▶ _EXERCISE_
Whenever a line in the data holds the string "pill", copy that line.

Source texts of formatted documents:

^^^^^^^^^^^^^^^^

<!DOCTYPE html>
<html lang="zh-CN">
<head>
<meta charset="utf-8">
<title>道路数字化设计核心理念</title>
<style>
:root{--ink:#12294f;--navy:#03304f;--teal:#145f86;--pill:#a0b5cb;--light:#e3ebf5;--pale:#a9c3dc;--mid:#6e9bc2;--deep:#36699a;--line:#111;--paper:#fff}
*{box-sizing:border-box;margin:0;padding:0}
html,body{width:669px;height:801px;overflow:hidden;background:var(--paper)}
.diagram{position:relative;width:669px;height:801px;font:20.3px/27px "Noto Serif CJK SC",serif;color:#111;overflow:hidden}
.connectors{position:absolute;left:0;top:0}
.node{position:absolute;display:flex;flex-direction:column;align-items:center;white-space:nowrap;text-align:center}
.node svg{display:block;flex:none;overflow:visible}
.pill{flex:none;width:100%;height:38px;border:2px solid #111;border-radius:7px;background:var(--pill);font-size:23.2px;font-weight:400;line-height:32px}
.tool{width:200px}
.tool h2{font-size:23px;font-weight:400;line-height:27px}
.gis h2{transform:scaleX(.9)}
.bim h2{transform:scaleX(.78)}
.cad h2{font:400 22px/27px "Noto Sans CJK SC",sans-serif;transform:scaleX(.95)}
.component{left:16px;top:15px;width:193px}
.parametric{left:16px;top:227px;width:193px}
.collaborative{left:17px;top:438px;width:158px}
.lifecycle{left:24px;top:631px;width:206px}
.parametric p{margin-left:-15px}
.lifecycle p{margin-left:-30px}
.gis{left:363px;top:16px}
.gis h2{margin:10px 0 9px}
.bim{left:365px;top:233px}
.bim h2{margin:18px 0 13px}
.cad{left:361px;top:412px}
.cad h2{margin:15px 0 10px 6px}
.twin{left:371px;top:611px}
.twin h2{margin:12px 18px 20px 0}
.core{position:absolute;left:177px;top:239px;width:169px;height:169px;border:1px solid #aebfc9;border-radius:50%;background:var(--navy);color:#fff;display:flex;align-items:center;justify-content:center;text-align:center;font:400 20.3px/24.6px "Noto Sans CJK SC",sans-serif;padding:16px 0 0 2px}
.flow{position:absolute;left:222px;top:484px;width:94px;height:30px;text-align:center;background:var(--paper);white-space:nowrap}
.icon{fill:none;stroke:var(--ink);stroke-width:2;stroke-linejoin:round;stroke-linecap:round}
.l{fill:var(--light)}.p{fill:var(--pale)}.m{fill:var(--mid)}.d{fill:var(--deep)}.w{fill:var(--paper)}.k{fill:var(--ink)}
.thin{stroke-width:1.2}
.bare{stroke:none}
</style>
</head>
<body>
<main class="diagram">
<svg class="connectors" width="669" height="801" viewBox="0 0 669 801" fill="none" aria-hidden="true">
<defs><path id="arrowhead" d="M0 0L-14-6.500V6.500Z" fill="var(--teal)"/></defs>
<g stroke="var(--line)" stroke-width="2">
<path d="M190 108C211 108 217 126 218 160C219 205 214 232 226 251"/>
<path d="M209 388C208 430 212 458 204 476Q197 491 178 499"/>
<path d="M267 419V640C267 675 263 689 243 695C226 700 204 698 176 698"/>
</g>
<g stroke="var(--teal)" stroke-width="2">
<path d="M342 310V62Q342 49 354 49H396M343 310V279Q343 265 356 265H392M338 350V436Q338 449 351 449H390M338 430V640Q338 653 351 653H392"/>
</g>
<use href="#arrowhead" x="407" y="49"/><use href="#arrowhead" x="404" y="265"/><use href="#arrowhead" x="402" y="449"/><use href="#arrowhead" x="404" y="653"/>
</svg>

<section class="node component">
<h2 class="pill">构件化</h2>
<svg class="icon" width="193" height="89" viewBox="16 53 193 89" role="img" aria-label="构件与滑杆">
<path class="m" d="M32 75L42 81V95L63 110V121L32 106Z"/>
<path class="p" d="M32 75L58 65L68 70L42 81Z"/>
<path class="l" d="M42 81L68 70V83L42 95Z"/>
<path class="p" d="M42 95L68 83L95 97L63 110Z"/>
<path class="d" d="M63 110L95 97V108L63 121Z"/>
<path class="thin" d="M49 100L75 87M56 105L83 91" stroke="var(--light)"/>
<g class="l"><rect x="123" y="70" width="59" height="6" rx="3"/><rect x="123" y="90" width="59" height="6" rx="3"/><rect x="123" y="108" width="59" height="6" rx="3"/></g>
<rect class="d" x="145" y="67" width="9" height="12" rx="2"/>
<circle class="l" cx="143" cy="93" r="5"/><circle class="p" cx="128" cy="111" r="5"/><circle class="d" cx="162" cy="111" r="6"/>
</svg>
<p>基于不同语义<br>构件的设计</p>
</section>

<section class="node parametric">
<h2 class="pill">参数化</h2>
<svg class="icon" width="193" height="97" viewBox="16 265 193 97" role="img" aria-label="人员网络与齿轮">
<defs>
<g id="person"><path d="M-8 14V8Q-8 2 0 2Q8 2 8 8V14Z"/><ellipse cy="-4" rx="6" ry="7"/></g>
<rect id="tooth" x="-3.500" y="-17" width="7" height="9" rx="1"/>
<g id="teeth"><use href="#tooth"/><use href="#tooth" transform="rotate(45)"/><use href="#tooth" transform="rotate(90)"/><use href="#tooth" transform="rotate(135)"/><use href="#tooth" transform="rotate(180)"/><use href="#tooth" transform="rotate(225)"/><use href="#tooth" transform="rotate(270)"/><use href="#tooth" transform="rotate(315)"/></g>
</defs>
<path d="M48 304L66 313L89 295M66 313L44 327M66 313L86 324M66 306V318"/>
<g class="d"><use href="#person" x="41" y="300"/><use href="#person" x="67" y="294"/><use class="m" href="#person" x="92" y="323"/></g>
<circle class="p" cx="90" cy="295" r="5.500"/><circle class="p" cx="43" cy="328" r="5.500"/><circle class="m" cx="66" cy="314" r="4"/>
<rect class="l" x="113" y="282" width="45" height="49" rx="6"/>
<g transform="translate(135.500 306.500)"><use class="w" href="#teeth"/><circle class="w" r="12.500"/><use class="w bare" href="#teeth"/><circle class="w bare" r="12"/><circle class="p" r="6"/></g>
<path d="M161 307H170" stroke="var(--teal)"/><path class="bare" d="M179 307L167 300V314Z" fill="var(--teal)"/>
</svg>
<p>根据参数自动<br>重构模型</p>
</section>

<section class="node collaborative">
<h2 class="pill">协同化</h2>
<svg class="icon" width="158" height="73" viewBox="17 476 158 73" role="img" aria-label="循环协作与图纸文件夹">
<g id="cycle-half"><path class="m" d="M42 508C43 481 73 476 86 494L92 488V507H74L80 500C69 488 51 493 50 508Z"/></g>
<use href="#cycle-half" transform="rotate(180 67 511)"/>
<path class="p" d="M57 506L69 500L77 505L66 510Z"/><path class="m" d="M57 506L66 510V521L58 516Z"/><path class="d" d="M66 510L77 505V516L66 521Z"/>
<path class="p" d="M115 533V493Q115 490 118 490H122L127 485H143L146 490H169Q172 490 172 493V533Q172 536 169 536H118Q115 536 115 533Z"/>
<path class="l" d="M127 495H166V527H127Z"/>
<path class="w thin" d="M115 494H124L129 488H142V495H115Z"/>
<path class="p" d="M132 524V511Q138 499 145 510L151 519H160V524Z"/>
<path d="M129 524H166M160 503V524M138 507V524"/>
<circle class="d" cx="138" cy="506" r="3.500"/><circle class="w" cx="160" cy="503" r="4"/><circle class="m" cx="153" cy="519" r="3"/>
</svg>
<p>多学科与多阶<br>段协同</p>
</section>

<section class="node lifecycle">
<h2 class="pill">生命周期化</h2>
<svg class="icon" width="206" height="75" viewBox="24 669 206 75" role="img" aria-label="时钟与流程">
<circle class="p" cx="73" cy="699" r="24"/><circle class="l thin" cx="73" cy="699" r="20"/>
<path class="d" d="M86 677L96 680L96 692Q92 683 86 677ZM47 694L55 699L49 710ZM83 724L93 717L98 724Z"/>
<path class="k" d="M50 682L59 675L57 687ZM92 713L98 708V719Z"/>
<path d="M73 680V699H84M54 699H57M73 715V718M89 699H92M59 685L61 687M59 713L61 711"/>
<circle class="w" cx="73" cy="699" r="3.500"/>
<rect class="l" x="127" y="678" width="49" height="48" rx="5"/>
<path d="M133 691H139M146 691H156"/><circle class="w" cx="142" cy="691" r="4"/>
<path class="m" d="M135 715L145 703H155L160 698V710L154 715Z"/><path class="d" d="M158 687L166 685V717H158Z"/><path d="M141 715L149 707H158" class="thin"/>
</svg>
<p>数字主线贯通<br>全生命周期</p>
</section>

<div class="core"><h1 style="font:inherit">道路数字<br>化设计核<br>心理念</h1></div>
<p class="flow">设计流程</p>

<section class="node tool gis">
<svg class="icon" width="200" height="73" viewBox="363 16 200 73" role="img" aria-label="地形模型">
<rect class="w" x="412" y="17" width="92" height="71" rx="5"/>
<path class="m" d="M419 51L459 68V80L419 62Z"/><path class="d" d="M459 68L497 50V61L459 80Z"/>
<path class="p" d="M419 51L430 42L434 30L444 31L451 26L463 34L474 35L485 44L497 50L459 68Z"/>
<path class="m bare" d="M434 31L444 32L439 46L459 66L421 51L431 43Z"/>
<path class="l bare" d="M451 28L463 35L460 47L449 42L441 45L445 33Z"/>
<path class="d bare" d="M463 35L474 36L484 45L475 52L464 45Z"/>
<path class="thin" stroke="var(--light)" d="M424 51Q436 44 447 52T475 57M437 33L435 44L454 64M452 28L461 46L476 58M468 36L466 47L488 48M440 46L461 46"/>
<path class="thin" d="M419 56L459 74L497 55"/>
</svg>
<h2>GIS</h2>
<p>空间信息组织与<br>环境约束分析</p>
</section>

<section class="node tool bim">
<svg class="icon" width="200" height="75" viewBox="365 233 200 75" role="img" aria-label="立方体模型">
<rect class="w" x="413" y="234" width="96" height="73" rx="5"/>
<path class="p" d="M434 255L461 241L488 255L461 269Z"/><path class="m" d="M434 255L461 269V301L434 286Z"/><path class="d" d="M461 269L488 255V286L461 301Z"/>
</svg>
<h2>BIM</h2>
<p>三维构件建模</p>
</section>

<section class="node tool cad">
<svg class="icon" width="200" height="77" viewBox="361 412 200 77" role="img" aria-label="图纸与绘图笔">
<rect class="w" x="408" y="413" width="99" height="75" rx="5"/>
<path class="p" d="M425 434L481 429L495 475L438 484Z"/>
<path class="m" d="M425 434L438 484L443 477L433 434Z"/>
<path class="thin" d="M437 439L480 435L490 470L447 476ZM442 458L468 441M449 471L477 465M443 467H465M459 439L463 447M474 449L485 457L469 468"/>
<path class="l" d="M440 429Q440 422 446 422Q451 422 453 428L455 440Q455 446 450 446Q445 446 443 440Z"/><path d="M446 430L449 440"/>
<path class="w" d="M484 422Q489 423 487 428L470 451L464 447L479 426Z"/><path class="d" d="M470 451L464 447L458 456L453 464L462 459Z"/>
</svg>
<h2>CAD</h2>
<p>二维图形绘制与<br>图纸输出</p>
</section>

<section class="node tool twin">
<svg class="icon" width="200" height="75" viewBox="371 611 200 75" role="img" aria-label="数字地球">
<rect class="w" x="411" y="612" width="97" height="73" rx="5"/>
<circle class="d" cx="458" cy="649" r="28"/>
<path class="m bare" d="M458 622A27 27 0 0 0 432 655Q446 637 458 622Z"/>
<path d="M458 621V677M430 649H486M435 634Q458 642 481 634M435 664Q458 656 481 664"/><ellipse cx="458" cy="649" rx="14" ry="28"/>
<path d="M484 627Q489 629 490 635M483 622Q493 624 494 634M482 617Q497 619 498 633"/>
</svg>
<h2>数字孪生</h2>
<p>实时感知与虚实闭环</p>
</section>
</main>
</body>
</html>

^^^^^^^^^^^^^^^^

▶ _WRITTEN SOLUTION_
:root{--ink:#12294f;--navy:#03304f;--teal:#145f86;--pill:#a0b5cb;--light:#e3ebf5;--pale:#a9c3dc;--mid:#6e9bc2;--deep:#36699a;--line:#111;--paper:#fff}
.pill{flex:none;width:100%;height:38px;border:2px solid #111;border-radius:7px;background:var(--pill);font-size:23.2px;font-weight:400;line-height:32px}
<h2 class="pill">构件化</h2>
<h2 class="pill">参数化</h2>
<h2 class="pill">协同化</h2>
<h2 class="pill">生命周期化</h2>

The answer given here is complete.